(DATA EXTRACTS Opens)

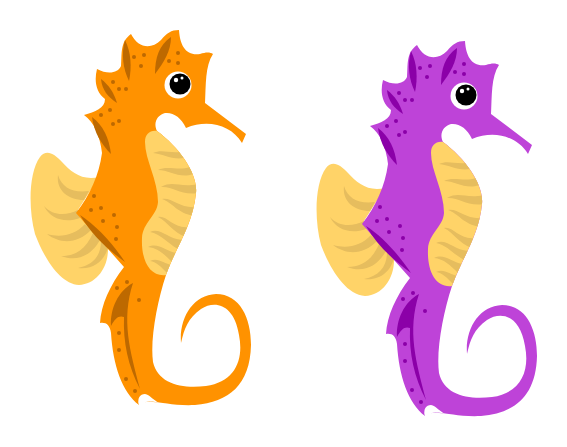
<!DOCTYPE html>
<html lang="en">
<head>
<meta charset="utf-8">
<title>Two seahorses</title>
<style>
:root {
  --paper: #ffffff;
  --fin: #ffd368;
  --fin-shade: #e6bd5e;
  --ink: #000000;
}
html, body { margin: 0; background: var(--paper); overflow: hidden; }
.canvas { display: block; width: 567px; height: 447px; }
.orange { --skin: #ff9200; --shade: #bd6900; }
.purple { --skin: #be43d8; --shade: #8b00a8; }
.skin { fill: var(--skin); }
.shade { fill: var(--shade); }
.fin { fill: var(--fin); }
.fin-shade { fill: var(--fin-shade); }
.white { fill: var(--paper); }
.ink { fill: var(--ink); }
</style>
</head>
<body>
<svg class="canvas" viewBox="0 0 567 447" role="img" aria-label="An orange seahorse and a purple seahorse">
  <defs>
    <circle id="spot" r="2"/>
    <clipPath id="belly-edge">
      <path d="M157 131C180 148 198 174 196 193C193 225 176 247 166 275C150 277 141 261 142 238C143 222 157 216 158 202C158 180 145 160 145 142C145 134 150 130 157 131Z"/>
    </clipPath>
    <g id="seahorse">
      <g id="back-fin">
        <path class="fin" d="M99 177C82 181 71 172 62 162C54 153 46 149 40 157C29 172 28 208 35 234C44 258 60 284 79 285C97 284 109 267 108 246L76 213Z"/>
        <g class="fin-shade">
          <path d="M58 175C62 188 73 193 89 191L84 200C68 200 56 190 58 175Z"/>
          <path d="M44 206C53 216 66 216 78 210L80 218C64 224 50 218 44 206Z"/>
          <path d="M47 234C61 238 75 235 85 224L91 230C79 243 61 245 47 234Z"/>
          <path d="M61 256C76 256 86 249 93 233L100 240C91 256 77 262 61 256Z"/>
          <path d="M78 268C93 265 101 256 101 241L108 247C105 260 94 270 78 268Z"/>
        </g>
      </g>
      <path id="body" class="skin" d="M205 103L246 134L242 143C231 125 208 119 186 128C181 117 173 112 165 113C157 115 153 123 157 131C180 148 198 174 196 193C193 225 176 247 166 275C157 302 150 340 153 362C158 384 182 389 206 386C235 382 244 360 239 335C234 304 215 300 201 309C188 318 184 329 181 343C179 318 193 295 216 294C240 294 251 318 251 345C250 385 229 402 195 405C175 406 161 402 153 402C148 401 146 402 143 403C139 399 138 400 139 405C122 392 113 365 111 333C110 325 106 322 100 323C101 305 110 285 124 267L76 213C90 195 99 175 102 153C100 136 94 122 84 115C95 112 105 108 105 99C96 92 94 81 97 69C108 75 118 73 121 66C122 53 120 42 131 34C138 48 151 50 161 40C167 33 171 30 179 30C180 46 186 56 200 54C206 52 210 52 213 54C205 66 206 85 205 103Z"/>
      <path class="white" d="M139 405C137 398 140 394 145 394C150 395 152 399 159 403C151 401 146 400 144 405Z"/>
      <g id="belly">
        <path class="fin" d="M157 131C180 148 198 174 196 193C193 225 176 247 166 275C150 277 141 261 142 238C143 222 157 216 158 202C158 180 145 160 145 142C145 134 150 130 157 131Z"/>
        <g class="fin-shade" clip-path="url(#belly-edge)">
          <path d="M153 153C161 149 168 153 180 152L184 158C172 160 163 154 153 153Z"/>
          <path d="M158 170C167 165 178 171 190 167L193 174C180 179 169 170 158 170Z"/>
          <path d="M161 187C173 180 180 188 198 184V193C181 196 173 186 161 187Z"/>
          <path d="M162 199C172 197 180 209 197 207L194 216C177 213 173 203 162 199Z"/>
          <path d="M158 217C167 215 173 229 189 227L186 237C172 232 168 222 158 217Z"/>
          <path d="M150 232C160 227 168 239 182 240L178 249C167 243 161 234 150 232Z"/>
          <path d="M148 247C158 242 166 251 176 253L172 262C164 254 158 248 148 247Z"/>
          <path d="M150 261C158 257 164 264 172 265L167 273C161 267 157 262 150 261Z"/>
        </g>
      </g>
      <g id="markings" class="shade">
        <path d="M125 40C121 54 123 69 129 81C132 67 131 52 125 40Z"/>
        <path d="M171 37C159 45 155 58 155 74C164 62 171 51 171 37Z"/>
        <path d="M101 79C102 90 108 97 117 103C114 93 109 85 101 79Z"/>
        <path d="M92 117C94 132 101 144 111 154C109 138 103 125 92 117Z"/>
        <path d="M80 215C96 225 113 244 125 262C107 249 91 234 80 215Z"/>
        <path d="M133 283C118 291 110 309 111 326C115 318 119 315 124 317C123 342 128 366 140 389C130 351 121 320 133 283Z"/>
      </g>
      <g id="spots" class="shade">
        <use href="#spot" x="134" y="57"/><use href="#spot" x="144" y="55"/><use href="#spot" x="141" y="66"/>
        <use href="#spot" x="178" y="53"/><use href="#spot" x="169" y="61"/><use href="#spot" x="178" y="63"/>
        <use href="#spot" x="113" y="82"/><use href="#spot" x="119" y="89"/><use href="#spot" x="126" y="89"/>
        <use href="#spot" x="110" y="110"/><use href="#spot" x="101" y="115"/><use href="#spot" x="113" y="124"/><use href="#spot" x="119" y="121"/>
        <use href="#spot" x="94" y="196"/><use href="#spot" x="91" y="210"/><use href="#spot" x="101" y="208"/><use href="#spot" x="114" y="215"/><use href="#spot" x="103" y="221"/><use href="#spot" x="117" y="227"/><use href="#spot" x="116" y="239"/>
        <use href="#spot" x="127" y="282"/><use href="#spot" x="117" y="288"/><use href="#spot" x="139" y="300"/>
        <use href="#spot" x="119" y="333"/><use href="#spot" x="119" y="350"/><use href="#spot" x="126" y="379"/><use href="#spot" x="135" y="391"/>
      </g>
      <g id="eye">
        <circle class="white" cx="178" cy="85" r="13.5"/>
        <circle class="ink" cx="180" cy="84" r="10.5"/>
        <circle class="white" cx="176" cy="80" r="2.2"/>
        <circle class="white" cx="182" cy="78" r="1.5"/>
      </g>
    </g>
  </defs>
  <use class="orange" href="#seahorse"/>
  <use class="purple" href="#seahorse" x="286" y="11"/>
</svg>
</body>
</html>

(DATA EXTRACTS Closes)

» GOAL OF THE EXERCISE:
The lines from the beginning of the listing above through the line holding "#ff9200; --shade: #bd6900;" are to be duplicated exactly, and the pictures omitted.

» ANSWER TO THE EXERCISE:
<!DOCTYPE html>
<html lang="en">
<head>
<meta charset="utf-8">
<title>Two seahorses</title>
<style>
:root {
  --paper: #ffffff;
  --fin: #ffd368;
  --fin-shade: #e6bd5e;
  --ink: #000000;
}
html, body { margin: 0; background: var(--paper); overflow: hidden; }
.canvas { display: block; width: 567px; height: 447px; }
.orange { --skin: #ff9200; --shade: #bd6900; }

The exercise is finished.